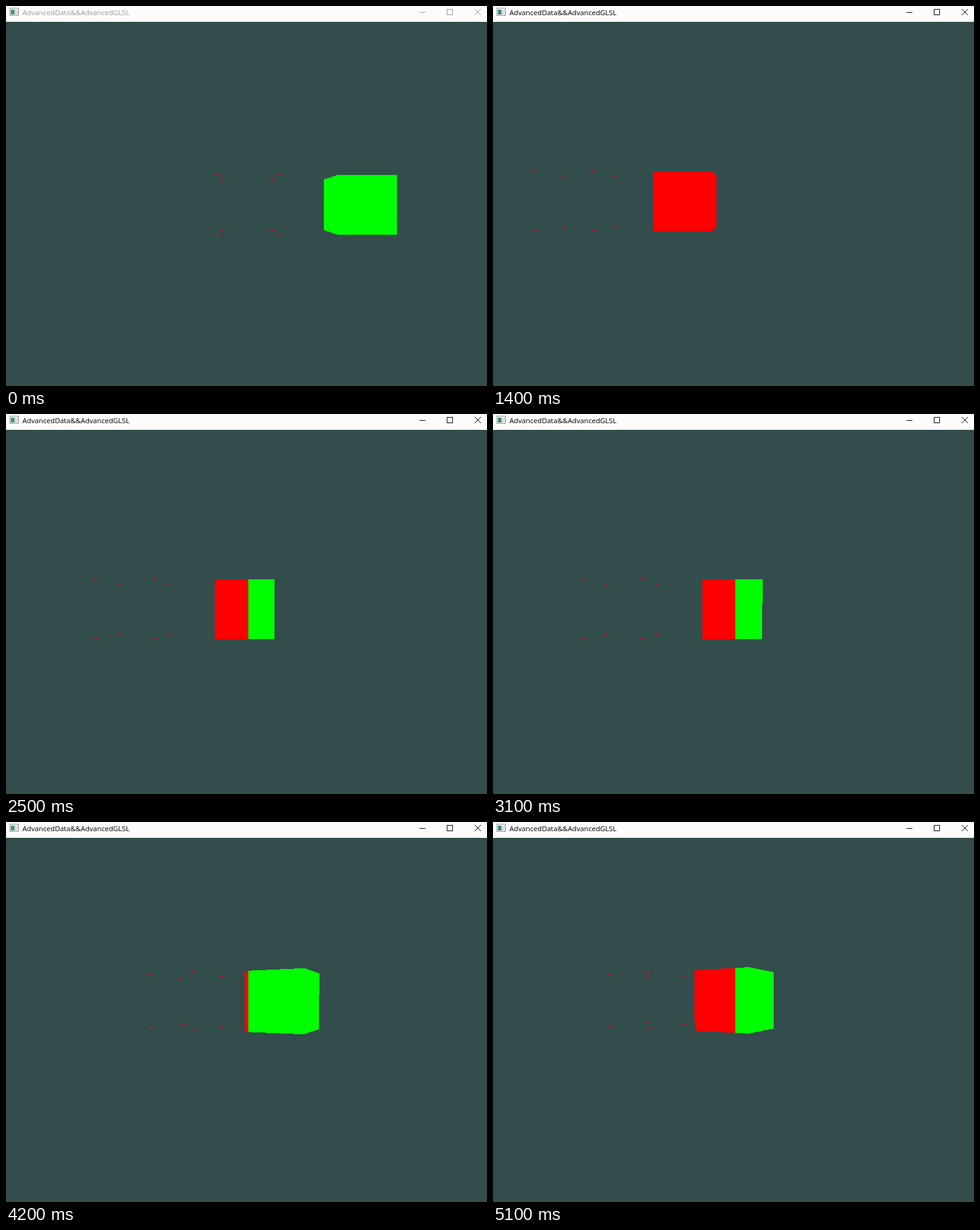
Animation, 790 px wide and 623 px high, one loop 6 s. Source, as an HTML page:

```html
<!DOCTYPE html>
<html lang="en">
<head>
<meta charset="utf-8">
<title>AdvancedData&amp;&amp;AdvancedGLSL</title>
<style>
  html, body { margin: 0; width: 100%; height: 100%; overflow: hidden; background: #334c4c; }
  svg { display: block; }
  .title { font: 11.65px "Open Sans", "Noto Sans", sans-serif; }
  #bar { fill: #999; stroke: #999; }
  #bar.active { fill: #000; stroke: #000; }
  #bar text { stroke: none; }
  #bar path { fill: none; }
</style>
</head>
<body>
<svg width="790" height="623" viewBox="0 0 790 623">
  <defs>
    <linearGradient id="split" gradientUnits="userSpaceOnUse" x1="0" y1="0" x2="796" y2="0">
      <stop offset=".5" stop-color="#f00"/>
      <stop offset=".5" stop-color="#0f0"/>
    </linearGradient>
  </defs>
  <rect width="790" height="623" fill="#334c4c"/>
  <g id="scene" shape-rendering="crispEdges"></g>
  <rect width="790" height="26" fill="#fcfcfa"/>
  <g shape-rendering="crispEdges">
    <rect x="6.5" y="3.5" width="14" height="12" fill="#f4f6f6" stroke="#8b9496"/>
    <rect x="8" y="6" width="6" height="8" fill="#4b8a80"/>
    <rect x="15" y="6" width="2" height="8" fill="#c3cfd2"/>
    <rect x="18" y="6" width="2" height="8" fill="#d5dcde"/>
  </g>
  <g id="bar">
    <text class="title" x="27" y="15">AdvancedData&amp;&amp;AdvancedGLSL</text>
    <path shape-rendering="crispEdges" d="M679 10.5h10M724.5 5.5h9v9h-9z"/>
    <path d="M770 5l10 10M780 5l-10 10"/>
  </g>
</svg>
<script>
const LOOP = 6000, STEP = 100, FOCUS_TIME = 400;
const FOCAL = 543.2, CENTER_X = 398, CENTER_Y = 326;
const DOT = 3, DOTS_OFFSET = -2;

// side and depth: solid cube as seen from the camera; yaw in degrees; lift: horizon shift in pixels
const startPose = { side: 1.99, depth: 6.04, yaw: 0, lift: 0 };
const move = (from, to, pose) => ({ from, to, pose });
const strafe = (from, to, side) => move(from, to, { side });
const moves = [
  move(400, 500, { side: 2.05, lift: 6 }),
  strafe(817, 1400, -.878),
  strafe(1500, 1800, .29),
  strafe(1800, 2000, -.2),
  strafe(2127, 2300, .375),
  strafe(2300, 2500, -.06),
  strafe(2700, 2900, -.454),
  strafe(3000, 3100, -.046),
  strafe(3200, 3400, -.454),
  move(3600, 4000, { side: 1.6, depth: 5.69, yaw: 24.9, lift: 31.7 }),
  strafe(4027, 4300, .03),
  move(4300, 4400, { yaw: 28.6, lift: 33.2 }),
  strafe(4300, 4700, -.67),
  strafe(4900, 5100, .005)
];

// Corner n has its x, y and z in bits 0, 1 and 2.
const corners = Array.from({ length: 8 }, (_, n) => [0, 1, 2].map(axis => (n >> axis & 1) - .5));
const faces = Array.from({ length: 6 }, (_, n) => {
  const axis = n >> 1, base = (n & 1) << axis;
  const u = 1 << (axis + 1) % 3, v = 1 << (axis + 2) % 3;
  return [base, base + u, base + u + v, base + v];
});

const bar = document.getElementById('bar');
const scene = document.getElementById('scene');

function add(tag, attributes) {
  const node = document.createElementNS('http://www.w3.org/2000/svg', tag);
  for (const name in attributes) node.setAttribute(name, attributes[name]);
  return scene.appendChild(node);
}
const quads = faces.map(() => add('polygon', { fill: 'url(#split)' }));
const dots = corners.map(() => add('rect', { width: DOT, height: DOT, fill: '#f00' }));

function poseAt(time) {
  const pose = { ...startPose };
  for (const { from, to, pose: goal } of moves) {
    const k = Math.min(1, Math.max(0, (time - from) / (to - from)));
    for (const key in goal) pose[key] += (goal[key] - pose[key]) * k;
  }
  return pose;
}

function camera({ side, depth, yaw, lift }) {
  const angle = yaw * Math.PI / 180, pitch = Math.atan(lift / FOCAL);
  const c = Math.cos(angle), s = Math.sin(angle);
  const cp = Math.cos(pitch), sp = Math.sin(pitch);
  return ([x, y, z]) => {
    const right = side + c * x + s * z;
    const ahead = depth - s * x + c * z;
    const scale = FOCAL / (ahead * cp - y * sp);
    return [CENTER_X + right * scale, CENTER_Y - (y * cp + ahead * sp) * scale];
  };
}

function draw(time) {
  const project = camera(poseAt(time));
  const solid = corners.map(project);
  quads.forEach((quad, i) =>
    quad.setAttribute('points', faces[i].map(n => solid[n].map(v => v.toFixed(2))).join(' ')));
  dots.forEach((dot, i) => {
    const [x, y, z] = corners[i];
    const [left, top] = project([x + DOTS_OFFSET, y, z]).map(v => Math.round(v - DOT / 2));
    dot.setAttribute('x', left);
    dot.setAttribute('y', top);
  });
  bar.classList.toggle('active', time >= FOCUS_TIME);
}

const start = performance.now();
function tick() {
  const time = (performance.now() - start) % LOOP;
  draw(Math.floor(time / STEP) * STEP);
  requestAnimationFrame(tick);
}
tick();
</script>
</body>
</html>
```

|---|

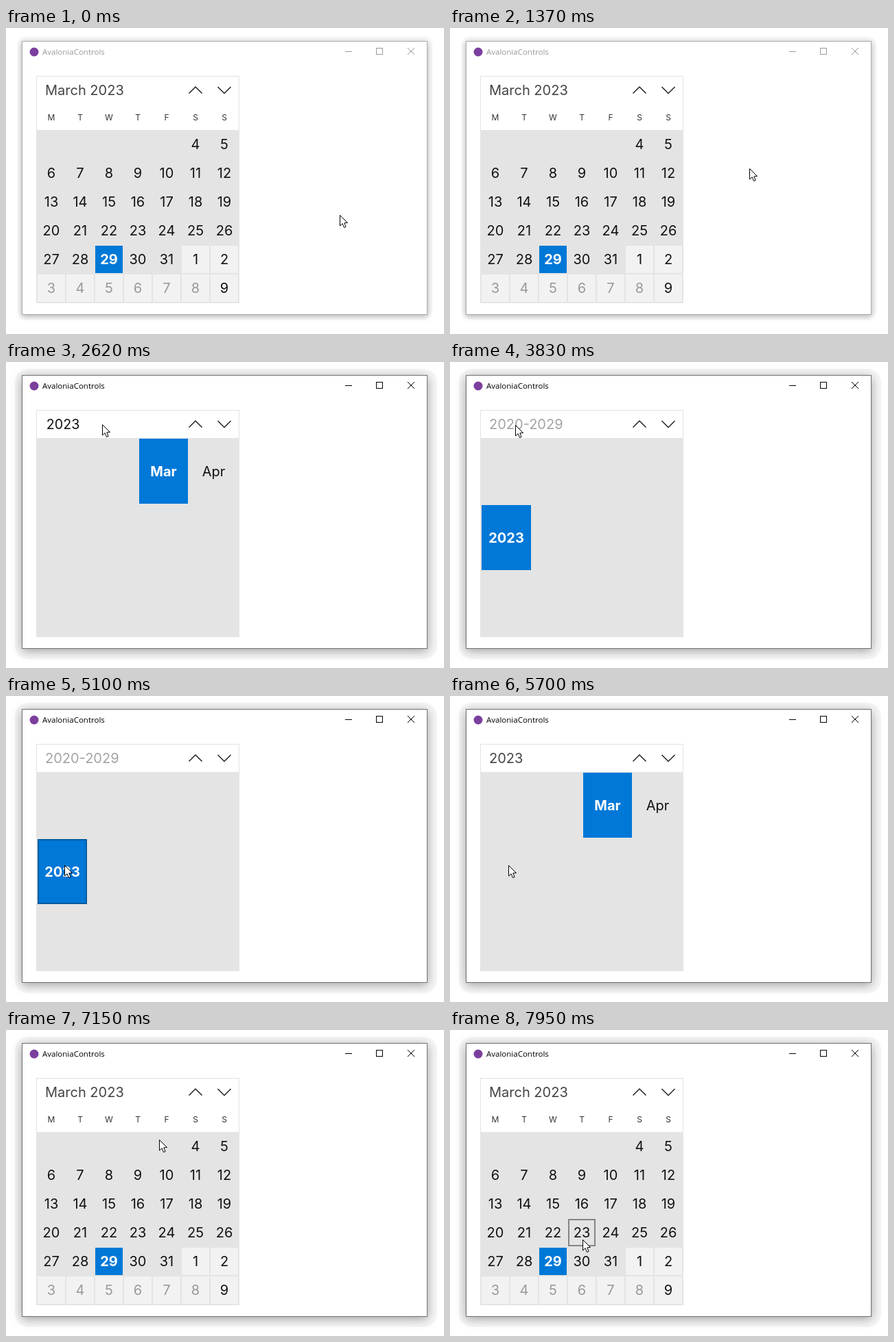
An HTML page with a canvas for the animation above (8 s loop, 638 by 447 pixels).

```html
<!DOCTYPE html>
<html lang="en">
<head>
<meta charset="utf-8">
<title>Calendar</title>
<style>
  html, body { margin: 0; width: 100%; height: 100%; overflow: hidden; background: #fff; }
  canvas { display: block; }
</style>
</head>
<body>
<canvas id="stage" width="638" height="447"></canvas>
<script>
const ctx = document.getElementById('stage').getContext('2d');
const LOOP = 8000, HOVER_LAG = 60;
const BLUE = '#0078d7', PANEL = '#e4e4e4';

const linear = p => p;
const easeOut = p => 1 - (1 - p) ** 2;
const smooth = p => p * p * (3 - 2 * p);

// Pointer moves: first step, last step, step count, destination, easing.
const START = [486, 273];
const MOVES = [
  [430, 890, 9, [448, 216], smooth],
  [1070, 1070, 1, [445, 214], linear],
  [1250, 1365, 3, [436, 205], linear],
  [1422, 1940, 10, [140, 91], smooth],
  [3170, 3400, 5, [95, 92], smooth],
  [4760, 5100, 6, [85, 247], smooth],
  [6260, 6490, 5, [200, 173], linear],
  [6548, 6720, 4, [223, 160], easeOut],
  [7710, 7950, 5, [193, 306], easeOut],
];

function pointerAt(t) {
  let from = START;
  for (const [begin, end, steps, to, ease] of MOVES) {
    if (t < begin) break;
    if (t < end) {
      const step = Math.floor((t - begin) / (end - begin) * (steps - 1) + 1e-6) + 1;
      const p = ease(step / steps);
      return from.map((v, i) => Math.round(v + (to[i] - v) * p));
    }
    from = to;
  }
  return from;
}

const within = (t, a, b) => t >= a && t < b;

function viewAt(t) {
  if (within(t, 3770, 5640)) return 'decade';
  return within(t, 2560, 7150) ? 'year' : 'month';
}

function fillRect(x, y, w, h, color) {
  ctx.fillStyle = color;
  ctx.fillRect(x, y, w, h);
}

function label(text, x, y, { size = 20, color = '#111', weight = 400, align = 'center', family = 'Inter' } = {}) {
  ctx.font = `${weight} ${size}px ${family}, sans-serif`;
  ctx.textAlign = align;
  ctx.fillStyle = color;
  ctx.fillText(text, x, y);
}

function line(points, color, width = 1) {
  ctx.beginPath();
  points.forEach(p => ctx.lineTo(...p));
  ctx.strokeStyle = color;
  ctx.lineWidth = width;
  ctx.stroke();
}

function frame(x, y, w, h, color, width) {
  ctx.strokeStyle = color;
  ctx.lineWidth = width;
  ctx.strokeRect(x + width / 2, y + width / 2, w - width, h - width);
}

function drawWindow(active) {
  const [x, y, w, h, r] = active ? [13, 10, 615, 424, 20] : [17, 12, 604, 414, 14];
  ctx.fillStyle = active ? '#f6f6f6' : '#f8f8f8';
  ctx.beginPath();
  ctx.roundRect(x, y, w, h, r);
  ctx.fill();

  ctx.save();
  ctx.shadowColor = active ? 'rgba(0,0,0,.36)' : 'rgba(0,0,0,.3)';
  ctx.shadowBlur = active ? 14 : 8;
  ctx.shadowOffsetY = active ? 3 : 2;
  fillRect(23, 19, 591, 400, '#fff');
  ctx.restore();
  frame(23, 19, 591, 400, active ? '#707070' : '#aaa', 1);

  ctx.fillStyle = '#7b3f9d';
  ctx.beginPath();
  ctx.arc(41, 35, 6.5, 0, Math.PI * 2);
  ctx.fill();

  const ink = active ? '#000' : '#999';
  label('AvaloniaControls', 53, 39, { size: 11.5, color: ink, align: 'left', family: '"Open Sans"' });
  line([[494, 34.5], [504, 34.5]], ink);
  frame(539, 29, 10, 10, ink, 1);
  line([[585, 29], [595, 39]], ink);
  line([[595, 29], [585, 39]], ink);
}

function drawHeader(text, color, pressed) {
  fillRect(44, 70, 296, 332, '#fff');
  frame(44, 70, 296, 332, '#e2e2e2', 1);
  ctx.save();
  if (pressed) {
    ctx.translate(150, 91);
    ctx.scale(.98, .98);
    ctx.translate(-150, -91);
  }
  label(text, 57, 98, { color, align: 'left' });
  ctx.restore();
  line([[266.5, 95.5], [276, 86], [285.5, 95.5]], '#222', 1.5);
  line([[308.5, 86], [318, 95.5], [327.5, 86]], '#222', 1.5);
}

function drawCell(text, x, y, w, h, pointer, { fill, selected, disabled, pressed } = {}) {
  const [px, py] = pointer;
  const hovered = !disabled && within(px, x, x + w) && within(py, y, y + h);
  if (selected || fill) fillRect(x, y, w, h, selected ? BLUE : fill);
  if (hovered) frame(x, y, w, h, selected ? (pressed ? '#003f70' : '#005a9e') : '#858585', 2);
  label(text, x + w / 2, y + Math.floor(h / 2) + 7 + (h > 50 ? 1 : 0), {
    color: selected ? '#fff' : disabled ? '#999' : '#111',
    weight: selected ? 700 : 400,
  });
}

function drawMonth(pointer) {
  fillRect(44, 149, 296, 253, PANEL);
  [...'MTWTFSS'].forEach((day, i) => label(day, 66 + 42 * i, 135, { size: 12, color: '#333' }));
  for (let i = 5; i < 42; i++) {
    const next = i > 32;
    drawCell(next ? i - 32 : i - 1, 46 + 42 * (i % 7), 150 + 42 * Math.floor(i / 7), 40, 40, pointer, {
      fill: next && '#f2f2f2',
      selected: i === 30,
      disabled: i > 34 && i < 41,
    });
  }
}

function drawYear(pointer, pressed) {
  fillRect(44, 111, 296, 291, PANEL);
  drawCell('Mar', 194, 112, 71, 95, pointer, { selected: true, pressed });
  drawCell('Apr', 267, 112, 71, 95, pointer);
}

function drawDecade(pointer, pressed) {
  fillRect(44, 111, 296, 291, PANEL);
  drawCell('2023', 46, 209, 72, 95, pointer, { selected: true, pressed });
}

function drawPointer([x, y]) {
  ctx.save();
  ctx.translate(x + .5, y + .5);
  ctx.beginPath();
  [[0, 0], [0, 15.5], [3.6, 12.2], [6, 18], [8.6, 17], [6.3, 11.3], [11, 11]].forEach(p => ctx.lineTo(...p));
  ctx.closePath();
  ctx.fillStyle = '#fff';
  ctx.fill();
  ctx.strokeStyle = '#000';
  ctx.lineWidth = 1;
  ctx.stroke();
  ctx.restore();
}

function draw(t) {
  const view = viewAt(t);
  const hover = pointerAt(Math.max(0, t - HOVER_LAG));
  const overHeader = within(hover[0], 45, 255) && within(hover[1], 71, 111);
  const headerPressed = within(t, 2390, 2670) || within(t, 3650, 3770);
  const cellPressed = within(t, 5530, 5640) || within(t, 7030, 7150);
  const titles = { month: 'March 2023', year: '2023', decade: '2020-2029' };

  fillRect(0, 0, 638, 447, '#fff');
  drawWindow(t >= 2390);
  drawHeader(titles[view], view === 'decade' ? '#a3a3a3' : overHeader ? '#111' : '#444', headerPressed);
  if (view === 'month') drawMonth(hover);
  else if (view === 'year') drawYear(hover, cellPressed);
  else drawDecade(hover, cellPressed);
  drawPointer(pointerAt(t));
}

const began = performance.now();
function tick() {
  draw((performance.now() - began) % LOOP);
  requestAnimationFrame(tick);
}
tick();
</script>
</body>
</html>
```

|---|

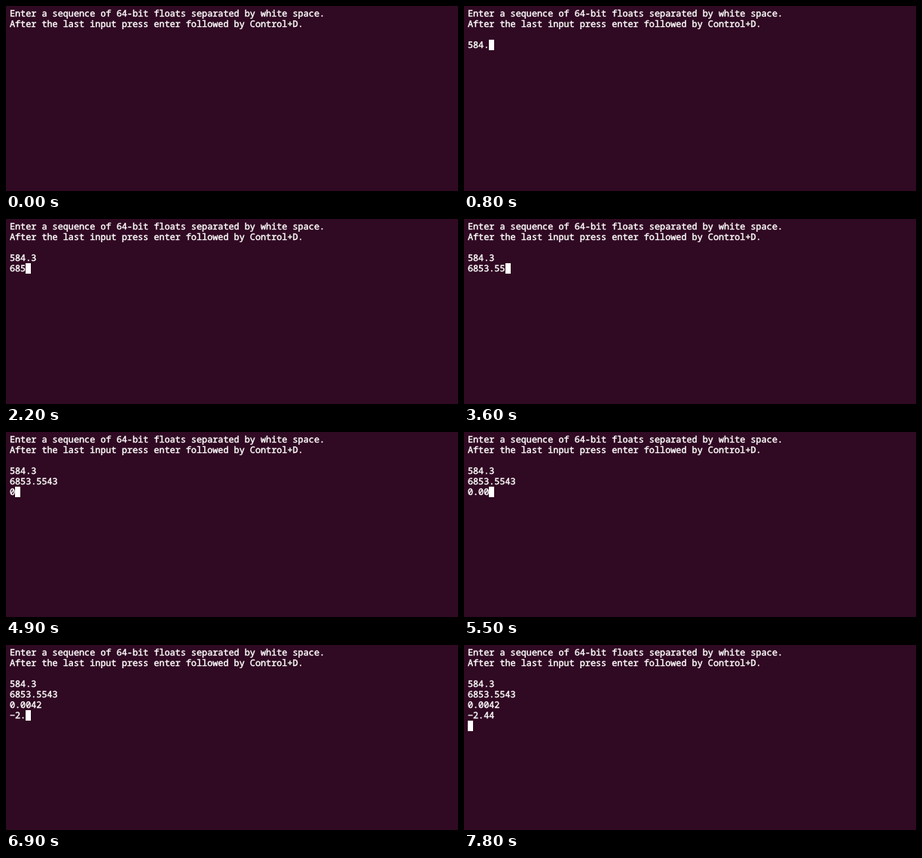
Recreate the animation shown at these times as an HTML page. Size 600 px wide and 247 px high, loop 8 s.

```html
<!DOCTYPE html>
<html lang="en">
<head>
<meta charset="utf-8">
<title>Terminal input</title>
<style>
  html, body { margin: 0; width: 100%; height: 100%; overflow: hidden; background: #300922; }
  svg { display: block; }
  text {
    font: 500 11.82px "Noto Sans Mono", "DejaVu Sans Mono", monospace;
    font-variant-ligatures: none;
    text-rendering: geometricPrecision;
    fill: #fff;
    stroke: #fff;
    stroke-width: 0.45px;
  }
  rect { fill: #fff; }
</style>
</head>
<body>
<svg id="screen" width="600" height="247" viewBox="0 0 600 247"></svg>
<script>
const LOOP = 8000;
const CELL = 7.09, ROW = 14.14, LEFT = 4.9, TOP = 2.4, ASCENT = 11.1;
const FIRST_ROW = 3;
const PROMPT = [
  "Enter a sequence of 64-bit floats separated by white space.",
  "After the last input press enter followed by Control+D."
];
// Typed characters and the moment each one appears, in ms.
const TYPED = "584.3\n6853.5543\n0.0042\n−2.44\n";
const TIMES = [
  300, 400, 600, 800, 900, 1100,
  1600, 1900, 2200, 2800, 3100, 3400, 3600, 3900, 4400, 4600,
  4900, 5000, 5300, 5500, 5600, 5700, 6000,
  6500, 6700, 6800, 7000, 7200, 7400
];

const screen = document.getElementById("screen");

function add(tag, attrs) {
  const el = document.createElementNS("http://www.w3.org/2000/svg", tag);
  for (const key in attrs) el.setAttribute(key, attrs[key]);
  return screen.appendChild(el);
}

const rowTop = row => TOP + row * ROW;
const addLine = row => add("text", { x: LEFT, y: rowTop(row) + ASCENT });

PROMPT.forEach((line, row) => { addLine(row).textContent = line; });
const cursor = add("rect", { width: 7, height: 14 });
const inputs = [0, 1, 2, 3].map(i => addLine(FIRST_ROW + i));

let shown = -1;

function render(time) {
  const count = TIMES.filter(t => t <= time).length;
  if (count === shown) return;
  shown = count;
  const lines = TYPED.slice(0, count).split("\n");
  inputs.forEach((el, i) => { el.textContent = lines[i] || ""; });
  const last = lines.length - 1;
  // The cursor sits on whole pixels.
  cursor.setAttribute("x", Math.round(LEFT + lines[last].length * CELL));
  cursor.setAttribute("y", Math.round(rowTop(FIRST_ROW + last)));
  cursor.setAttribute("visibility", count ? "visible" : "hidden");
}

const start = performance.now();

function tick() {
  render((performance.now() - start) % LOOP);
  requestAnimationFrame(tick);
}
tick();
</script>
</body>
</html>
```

|---|

> WHAT TO WORK ON
Please say how many lines above contain "count", number only.

> RESPONSE AREA
6